** DATA EXTRACTS follows **
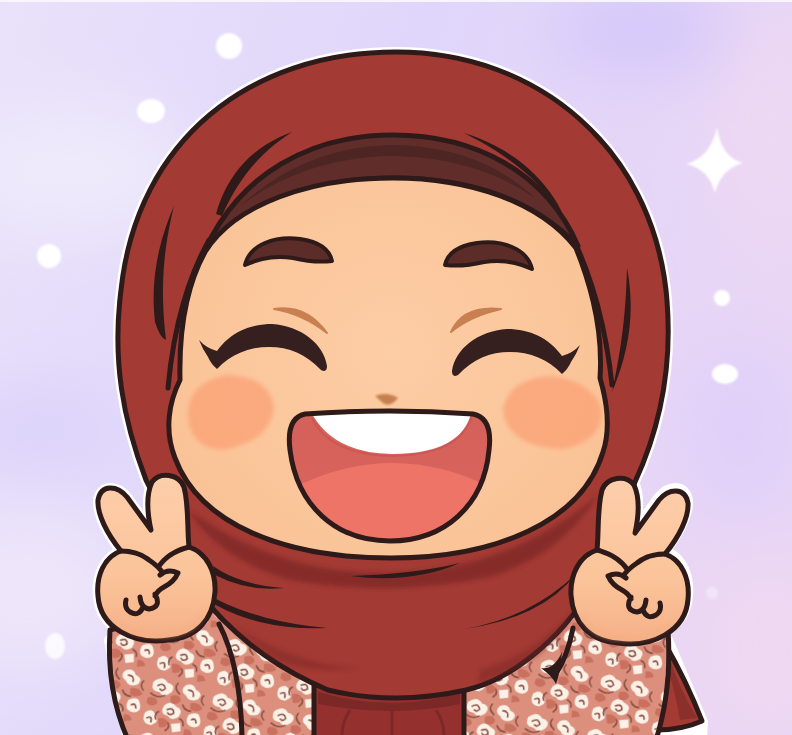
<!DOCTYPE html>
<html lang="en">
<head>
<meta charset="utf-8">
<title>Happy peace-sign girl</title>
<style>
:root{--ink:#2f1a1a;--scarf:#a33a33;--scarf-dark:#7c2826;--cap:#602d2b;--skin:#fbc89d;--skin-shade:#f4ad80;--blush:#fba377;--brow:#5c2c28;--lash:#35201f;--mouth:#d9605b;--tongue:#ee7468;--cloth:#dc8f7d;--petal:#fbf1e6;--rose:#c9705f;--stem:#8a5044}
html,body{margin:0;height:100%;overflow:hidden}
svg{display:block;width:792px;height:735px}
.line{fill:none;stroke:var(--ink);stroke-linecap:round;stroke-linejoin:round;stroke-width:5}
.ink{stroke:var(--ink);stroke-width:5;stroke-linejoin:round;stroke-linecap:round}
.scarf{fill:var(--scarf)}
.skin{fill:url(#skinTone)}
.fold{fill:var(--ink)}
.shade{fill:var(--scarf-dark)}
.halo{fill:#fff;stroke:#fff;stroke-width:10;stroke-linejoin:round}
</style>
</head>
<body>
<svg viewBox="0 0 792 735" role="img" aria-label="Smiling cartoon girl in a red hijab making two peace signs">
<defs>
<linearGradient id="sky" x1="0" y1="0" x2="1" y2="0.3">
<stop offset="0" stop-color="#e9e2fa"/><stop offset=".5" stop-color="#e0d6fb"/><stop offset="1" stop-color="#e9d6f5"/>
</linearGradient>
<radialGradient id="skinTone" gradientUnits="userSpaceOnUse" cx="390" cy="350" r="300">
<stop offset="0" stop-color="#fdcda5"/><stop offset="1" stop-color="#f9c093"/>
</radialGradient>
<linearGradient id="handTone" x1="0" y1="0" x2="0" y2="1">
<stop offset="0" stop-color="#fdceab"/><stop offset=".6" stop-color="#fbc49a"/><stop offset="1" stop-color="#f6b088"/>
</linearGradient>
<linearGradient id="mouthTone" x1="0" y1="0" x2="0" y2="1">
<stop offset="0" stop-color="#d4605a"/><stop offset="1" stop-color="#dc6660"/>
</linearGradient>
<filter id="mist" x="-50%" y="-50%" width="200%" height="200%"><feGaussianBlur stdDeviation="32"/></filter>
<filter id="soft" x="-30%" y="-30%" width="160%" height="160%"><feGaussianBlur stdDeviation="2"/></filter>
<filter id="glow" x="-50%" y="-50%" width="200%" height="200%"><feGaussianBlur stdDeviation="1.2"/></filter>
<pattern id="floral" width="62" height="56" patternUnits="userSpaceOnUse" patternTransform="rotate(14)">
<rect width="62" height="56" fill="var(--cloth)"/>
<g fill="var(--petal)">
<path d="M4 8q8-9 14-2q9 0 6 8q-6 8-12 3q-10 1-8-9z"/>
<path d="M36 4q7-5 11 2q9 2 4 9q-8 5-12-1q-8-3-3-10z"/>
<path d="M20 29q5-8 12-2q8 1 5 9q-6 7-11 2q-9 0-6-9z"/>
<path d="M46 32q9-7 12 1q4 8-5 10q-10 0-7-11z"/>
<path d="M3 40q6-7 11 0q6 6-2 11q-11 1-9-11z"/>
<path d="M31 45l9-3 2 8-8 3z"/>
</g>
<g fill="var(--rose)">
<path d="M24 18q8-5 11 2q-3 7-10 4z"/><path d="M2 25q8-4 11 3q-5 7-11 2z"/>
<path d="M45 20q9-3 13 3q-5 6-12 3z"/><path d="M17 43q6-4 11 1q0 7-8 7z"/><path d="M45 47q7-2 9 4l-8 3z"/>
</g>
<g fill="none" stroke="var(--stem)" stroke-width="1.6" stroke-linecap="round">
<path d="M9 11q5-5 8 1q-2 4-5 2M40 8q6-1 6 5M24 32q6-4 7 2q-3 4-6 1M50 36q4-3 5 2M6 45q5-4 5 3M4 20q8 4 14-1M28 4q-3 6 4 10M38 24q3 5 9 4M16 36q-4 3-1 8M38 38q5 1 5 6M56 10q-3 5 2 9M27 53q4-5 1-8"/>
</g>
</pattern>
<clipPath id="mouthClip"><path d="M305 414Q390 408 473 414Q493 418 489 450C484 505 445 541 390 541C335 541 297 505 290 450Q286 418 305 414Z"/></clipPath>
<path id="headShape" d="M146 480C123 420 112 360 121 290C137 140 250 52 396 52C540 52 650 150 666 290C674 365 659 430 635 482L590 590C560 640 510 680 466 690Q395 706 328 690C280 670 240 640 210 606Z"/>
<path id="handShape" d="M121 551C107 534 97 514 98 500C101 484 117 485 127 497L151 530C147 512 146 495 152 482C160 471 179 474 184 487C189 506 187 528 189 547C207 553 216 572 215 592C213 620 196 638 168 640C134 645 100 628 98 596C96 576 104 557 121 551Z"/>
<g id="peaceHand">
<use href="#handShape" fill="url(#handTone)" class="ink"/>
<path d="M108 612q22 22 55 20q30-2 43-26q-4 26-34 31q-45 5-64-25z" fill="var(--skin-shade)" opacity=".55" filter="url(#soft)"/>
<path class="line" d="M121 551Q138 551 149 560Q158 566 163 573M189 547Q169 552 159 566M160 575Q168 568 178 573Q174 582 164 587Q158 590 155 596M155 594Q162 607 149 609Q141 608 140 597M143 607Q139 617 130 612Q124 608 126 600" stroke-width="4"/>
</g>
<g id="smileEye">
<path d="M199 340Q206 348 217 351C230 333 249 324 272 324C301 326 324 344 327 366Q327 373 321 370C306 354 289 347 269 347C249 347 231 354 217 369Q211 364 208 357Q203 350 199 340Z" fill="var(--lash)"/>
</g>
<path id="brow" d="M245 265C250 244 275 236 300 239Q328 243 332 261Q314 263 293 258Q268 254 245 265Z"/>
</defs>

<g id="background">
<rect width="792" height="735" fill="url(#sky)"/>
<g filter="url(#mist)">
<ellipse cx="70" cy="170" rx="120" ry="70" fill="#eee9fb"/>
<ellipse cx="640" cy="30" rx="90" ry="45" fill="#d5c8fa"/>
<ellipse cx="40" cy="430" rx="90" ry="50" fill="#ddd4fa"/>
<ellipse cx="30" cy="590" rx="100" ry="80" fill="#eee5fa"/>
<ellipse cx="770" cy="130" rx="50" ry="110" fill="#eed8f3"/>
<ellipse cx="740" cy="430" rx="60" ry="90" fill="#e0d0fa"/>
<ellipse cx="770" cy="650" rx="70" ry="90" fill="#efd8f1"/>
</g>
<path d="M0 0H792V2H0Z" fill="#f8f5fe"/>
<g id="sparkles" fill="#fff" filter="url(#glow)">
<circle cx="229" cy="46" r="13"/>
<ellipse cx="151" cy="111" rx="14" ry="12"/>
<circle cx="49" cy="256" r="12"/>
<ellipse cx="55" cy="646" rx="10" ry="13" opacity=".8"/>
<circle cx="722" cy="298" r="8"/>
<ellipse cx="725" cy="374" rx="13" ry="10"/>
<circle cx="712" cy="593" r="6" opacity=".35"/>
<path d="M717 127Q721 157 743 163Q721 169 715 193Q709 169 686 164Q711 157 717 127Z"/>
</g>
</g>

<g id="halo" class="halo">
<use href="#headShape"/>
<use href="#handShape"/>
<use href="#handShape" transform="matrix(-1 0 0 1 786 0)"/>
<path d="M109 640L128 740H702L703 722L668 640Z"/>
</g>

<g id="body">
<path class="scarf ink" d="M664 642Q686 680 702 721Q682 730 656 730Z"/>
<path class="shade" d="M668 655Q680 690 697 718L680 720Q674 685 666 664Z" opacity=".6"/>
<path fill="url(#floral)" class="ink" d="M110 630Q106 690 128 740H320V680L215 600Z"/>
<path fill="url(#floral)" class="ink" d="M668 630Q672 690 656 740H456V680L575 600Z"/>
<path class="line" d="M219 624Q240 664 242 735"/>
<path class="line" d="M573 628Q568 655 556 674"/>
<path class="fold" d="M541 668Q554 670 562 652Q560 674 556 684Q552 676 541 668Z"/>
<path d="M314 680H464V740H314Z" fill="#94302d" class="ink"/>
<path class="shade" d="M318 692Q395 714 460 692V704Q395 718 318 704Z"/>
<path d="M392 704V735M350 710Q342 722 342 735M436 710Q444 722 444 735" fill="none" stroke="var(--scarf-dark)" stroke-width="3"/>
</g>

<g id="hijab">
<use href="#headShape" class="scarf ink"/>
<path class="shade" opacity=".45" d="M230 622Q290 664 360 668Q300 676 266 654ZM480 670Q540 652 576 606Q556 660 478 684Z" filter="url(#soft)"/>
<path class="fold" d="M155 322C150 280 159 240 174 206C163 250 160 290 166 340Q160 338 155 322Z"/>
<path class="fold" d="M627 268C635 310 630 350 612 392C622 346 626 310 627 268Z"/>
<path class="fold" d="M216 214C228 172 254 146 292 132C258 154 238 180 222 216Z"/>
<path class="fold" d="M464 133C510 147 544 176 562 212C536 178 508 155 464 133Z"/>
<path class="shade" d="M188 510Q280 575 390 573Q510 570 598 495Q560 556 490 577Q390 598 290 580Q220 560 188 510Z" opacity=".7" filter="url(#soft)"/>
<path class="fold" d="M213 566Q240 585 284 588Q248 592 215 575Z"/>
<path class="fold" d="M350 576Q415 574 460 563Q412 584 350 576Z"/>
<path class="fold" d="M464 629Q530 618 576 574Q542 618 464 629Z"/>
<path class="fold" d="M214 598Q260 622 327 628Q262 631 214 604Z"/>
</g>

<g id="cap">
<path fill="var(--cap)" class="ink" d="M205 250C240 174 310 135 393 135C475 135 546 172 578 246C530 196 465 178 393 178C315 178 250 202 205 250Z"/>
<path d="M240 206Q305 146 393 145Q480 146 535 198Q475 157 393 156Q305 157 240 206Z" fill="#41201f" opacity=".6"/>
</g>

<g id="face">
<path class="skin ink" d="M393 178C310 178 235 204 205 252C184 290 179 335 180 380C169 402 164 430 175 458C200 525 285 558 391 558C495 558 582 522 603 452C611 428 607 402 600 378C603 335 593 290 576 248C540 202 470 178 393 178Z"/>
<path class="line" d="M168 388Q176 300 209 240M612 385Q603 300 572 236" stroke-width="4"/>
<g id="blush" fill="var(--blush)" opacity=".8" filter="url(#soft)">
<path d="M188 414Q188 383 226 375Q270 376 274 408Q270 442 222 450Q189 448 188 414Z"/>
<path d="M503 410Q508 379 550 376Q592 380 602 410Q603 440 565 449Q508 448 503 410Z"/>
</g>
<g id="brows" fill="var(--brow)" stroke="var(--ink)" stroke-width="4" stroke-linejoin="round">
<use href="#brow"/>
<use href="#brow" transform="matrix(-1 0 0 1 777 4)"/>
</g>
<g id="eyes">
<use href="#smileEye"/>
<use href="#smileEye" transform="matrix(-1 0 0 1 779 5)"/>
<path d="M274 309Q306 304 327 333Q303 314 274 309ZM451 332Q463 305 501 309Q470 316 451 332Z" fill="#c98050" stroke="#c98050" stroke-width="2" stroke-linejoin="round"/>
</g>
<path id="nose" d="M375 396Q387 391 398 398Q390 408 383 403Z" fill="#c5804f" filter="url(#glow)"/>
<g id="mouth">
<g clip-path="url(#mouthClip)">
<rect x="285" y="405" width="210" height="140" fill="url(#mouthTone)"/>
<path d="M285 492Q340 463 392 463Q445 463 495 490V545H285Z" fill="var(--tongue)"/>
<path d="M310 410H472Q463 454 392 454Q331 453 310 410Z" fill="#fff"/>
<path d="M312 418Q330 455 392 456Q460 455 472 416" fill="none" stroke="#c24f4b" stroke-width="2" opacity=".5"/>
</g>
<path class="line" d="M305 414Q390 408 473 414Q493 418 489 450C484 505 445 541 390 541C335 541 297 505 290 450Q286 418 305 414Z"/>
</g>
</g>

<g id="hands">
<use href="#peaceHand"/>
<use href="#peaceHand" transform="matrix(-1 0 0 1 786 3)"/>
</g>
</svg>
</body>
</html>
** End of DATA EXTRACTS **
ACTIVITY -
Filter the data for the string "scarf" and copy every line that has it.

FINAL ANSWER -
:root{--ink:#2f1a1a;--scarf:#a33a33;--scarf-dark:#7c2826;--cap:#602d2b;--skin:#fbc89d;--skin-shade:#f4ad80;--blush:#fba377;--brow:#5c2c28;--lash:#35201f;--mouth:#d9605b;--tongue:#ee7468;--cloth:#dc8f7d;--petal:#fbf1e6;--rose:#c9705f;--stem:#8a5044}
.scarf{fill:var(--scarf)}
.shade{fill:var(--scarf-dark)}
<path class="scarf ink" d="M664 642Q686 680 702 721Q682 730 656 730Z"/>
<path d="M392 704V735M350 710Q342 722 342 735M436 710Q444 722 444 735" fill="none" stroke="var(--scarf-dark)" stroke-width="3"/>
<use href="#headShape" class="scarf ink"/>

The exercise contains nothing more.